FireScape Science Goals

The FireScape Science Working Group provides a science perspective on issues germane to ecosystem ecology and management.
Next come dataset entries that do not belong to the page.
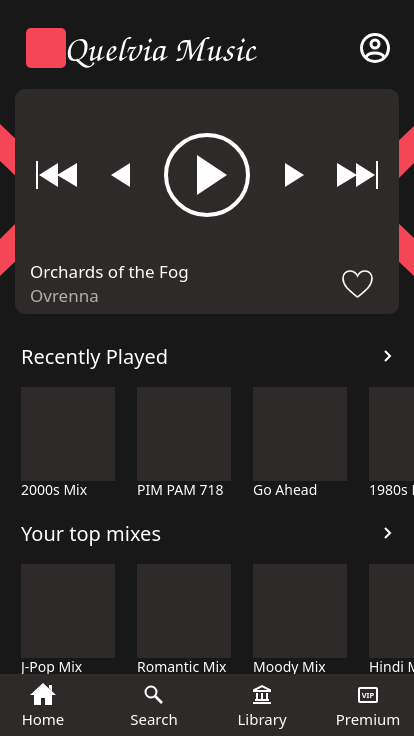
<!DOCTYPE html>
<html lang="en">
<head>
<meta charset="utf-8">
<title>Quelvia Music</title>
<style>
:root {
  --bg: #181818;
  --surface: #2e2a29;
  --accent: #f44657;
  --text: #fff;
  --muted: #b3afae;
}
* { box-sizing: border-box; margin: 0; padding: 0; }
html, body { width: 414px; height: 736px; overflow: hidden; background: var(--bg); }
body { font-family: "Noto Sans", "Open Sans", sans-serif; color: var(--text); }
a { color: inherit; text-decoration: none; display: block; }
svg { display: block; }
.screen { position: relative; width: 414px; height: 736px; overflow: hidden; }

.backdrop { position: absolute; left: 0; top: 89px; fill: var(--accent); }

.header { height: 89px; padding: 28px 24px 0 26px; display: flex; align-items: flex-start; justify-content: space-between; }
.brand { display: flex; align-items: center; height: 40px; }
.brand-mark { width: 40px; height: 40px; background: var(--accent); border-radius: 5px; }
.brand-name { margin-left: -2px; font: 36px/40px "TeX Gyre Chorus", "TeX Gyre Pagella", cursive; letter-spacing: .5px; white-space: nowrap; }
.account { margin-top: 5px; }

.player { position: relative; width: 384px; height: 225px; margin: 0 15px; padding: 44px 0 6px; background: var(--surface); border-radius: 10px; display: flex; flex-direction: column; justify-content: space-between; }
.controls { display: flex; align-items: center; justify-content: space-between; padding: 0 21px; }
.controls svg { fill: var(--text); }
.track { display: flex; justify-content: space-between; padding: 0 25px 0 15px; }
.track-title { font-size: 17px; font-weight: 400; line-height: 24px; }
.track-artist { font-size: 17px; line-height: 24px; color: var(--muted); }
.like { margin-top: 9px; }

.shelves { padding-top: 29px; }
.shelf { height: 177px; }
.shelf-head { display: flex; align-items: center; justify-content: space-between; height: 28px; margin-bottom: 16px; padding: 0 22px 0 21px; }
.shelf-head h2 { font-size: 20px; font-weight: 400; line-height: 28px; }
.shelf-row { display: flex; gap: 22px; padding-left: 21px; overflow: hidden; list-style: none; }
.mix { flex: 0 0 94px; font-size: 14px; line-height: 18px; white-space: nowrap; }
.cover { height: 94px; background: var(--surface); }

.tabs { position: absolute; left: 0; bottom: 0; width: 414px; height: 62px; padding-left: 3px; background: var(--surface); display: grid; grid-template-columns: 111px 108px 106px 80px; }
.tab { width: 80px; padding-top: 9px; display: flex; flex-direction: column; align-items: center; gap: 2px; font-size: 15px; line-height: 20px; }
.tab svg { height: 24px; }
</style>
</head>
<body>
<div class="screen">
  <svg class="backdrop" width="414" height="225" aria-hidden="true">
    <polygon points="0,35 20,54 20,91 0,72"/>
    <polygon points="0,150 20,130 20,168 0,187"/>
    <polygon points="414,37 394,56 394,94 414,74"/>
    <polygon points="414,149 394,130 394,168 414,187"/>
  </svg>

  <header class="header">
    <a class="brand" href="#">
      <span class="brand-mark"></span>
      <span class="brand-name">Quelvia Music</span>
    </a>
    <a class="account" href="#" aria-label="Account">
      <svg width="30" height="30" fill="none" stroke="#fff" stroke-width="3">
        <circle cx="15" cy="15" r="13.5"/>
        <circle cx="15" cy="11" r="4"/>
        <path d="M6 24Q8 20 15 20T24 24"/>
      </svg>
    </a>
  </header>

  <main>
    <section class="player" aria-label="Now playing">
      <div class="controls">
        <a href="#" aria-label="Previous track">
          <svg width="41" height="28"><path d="M0 0H2V28H0ZM3 14L22 2V26ZM21 14L41 2V26Z"/></svg>
        </a>
        <a href="#" aria-label="Rewind">
          <svg width="20" height="26"><path d="M0 13L19 1V25Z"/></svg>
        </a>
        <a href="#" aria-label="Play">
          <svg width="86" height="84">
            <ellipse cx="43" cy="42" rx="41" ry="40" fill="none" stroke="#fff" stroke-width="4"/>
            <path d="M33 22L63 42L33 62Z"/>
          </svg>
        </a>
        <a href="#" aria-label="Fast forward">
          <svg width="20" height="26"><path d="M20 13L1 1V25Z"/></svg>
        </a>
        <a href="#" aria-label="Next track">
          <svg width="41" height="28"><path d="M41 0H39V28H41ZM38 14L19 2V26ZM20 14L0 2V26Z"/></svg>
        </a>
      </div>
      <div class="track">
        <div>
          <h1 class="track-title">Orchards of the Fog</h1>
          <p class="track-artist">Ovrenna</p>
        </div>
        <a class="like" href="#" aria-label="Like">
          <svg width="33" height="30" fill="none" stroke="#fff" stroke-width="1.6">
            <path d="M16.5 28C9 22 2 17 2 9.500C2 5 5 2 9 2C12 2 15 4 16.500 7C18 4 21 2 24 2C28 2 31 5 31 9.500C31 17 24 22 16.500 28Z"/>
          </svg>
        </a>
      </div>
    </section>

    <div class="shelves">
      <section class="shelf">
        <div class="shelf-head">
          <h2>Recently Played</h2>
          <a href="#" aria-label="Show recently played">
            <svg width="9" height="14" fill="none" stroke="#fff" stroke-width="2"><path d="M2 1L7 6L2 11"/></svg>
          </a>
        </div>
        <ul class="shelf-row">
          <li class="mix"><div class="cover"></div>2000s Mix</li>
          <li class="mix"><div class="cover"></div>PIM PAM 718</li>
          <li class="mix"><div class="cover"></div>Go Ahead</li>
          <li class="mix"><div class="cover"></div>1980s Mix</li>
        </ul>
      </section>
      <section class="shelf">
        <div class="shelf-head">
          <h2>Your top mixes</h2>
          <a href="#" aria-label="Show top mixes">
            <svg width="9" height="14" fill="none" stroke="#fff" stroke-width="2"><path d="M2 1L7 6L2 11"/></svg>
          </a>
        </div>
        <ul class="shelf-row">
          <li class="mix"><div class="cover"></div>J-Pop Mix</li>
          <li class="mix"><div class="cover"></div>Romantic Mix</li>
          <li class="mix"><div class="cover"></div>Moody Mix</li>
          <li class="mix"><div class="cover"></div>Hindi Mix</li>
        </ul>
      </section>
    </div>
  </main>

  <nav class="tabs">
    <a class="tab" href="#">
      <svg width="26" height="24" fill="#fff"><path d="M13 0L26 12H22V22H15V15H11V22H4V12H0L13 0ZM19 2H22V8L19 5Z"/></svg>
      Home
    </a>
    <a class="tab" href="#">
      <svg width="24" height="24" fill="none" stroke="#fff">
        <circle cx="9" cy="9" r="5.5" stroke-width="2"/>
        <path d="M13 13L20 20" stroke-width="2.6"/>
      </svg>
      Search
    </a>
    <a class="tab" href="#">
      <svg width="20" height="24" fill="none" stroke="#fff" stroke-width="2">
        <path d="M2 8V7L10 3L18 7V8ZM1 20H19M5 10V17M10 10V17M15 10V17M3 17H17"/>
      </svg>
      Library
    </a>
    <a class="tab" href="#">
      <svg width="22" height="24">
        <rect x="2" y="5" width="18" height="14" rx="1" fill="none" stroke="#fff" stroke-width="2"/>
        <text x="11" y="14.800" text-anchor="middle" font-size="7.500" font-weight="700" fill="#fff">VIP</text>
      </svg>
      Premium
    </a>
  </nav>
</div>
</body>
</html>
The central goals of the Science Working Group are to:

  • Provide technical support and scientific data for FireScape planning, public participation, and management; and
  • Advance the science of ecosystem management.
  • Communicate support and new information to peers.

Science Working Group Objectives

Provide decision support for ecosystem management

  • Provide technical support, scientific data, and analyses for program- and project-level planning, exploration of alternatives, public and stakeholder communication, and implementation.
  • Collaborate with TEAMS Enterprise and other technical resources toward meeting project objectives.
  • Build local capacity for ongoing post-treatment monitoring and adaptive project management.
  • Build capacity and models for adaptation of science-informed management model to other areas.

Advance the science of landscape fire and ecosystem fire management.

  • Develop a hierarchical Land Type Analysis as a base layer of ecological units/systems.
  • Crosswalk Land Type Analysis to fuel models at the landscape scale.
  • Understand fire behavior on complex post-fire landscapes, using stochastic simulation modeling of fire behavior and effects.
  • Integrate fire history information, field observations, and modeling to assess landscape Fire Return Interval Departure (FRID) from the natural range of variation by vegetation type.
  • Apply to desired future condition assessment and Vegetation Dynamics Development Tool (VDDT) analysis.
  • Use Fuel Moisture Stress Index (FMSI) to assess fire hazard in relation to current and future climate variability.
  • Use Land Types and fire behavior to guide desired future conditions and treatment options.
  • Use LiDAR to estimate carbon pools, forest structure and potential crown fire behavior under current and potential future climate.
  • Understand the effects of buffelgrass invasion on landscape fire behavior and effects.

3. Communicate with peers.

  • Create a record of scientific questions central to landscape fire management to communicate this scientific activity to peers in the research and management communities.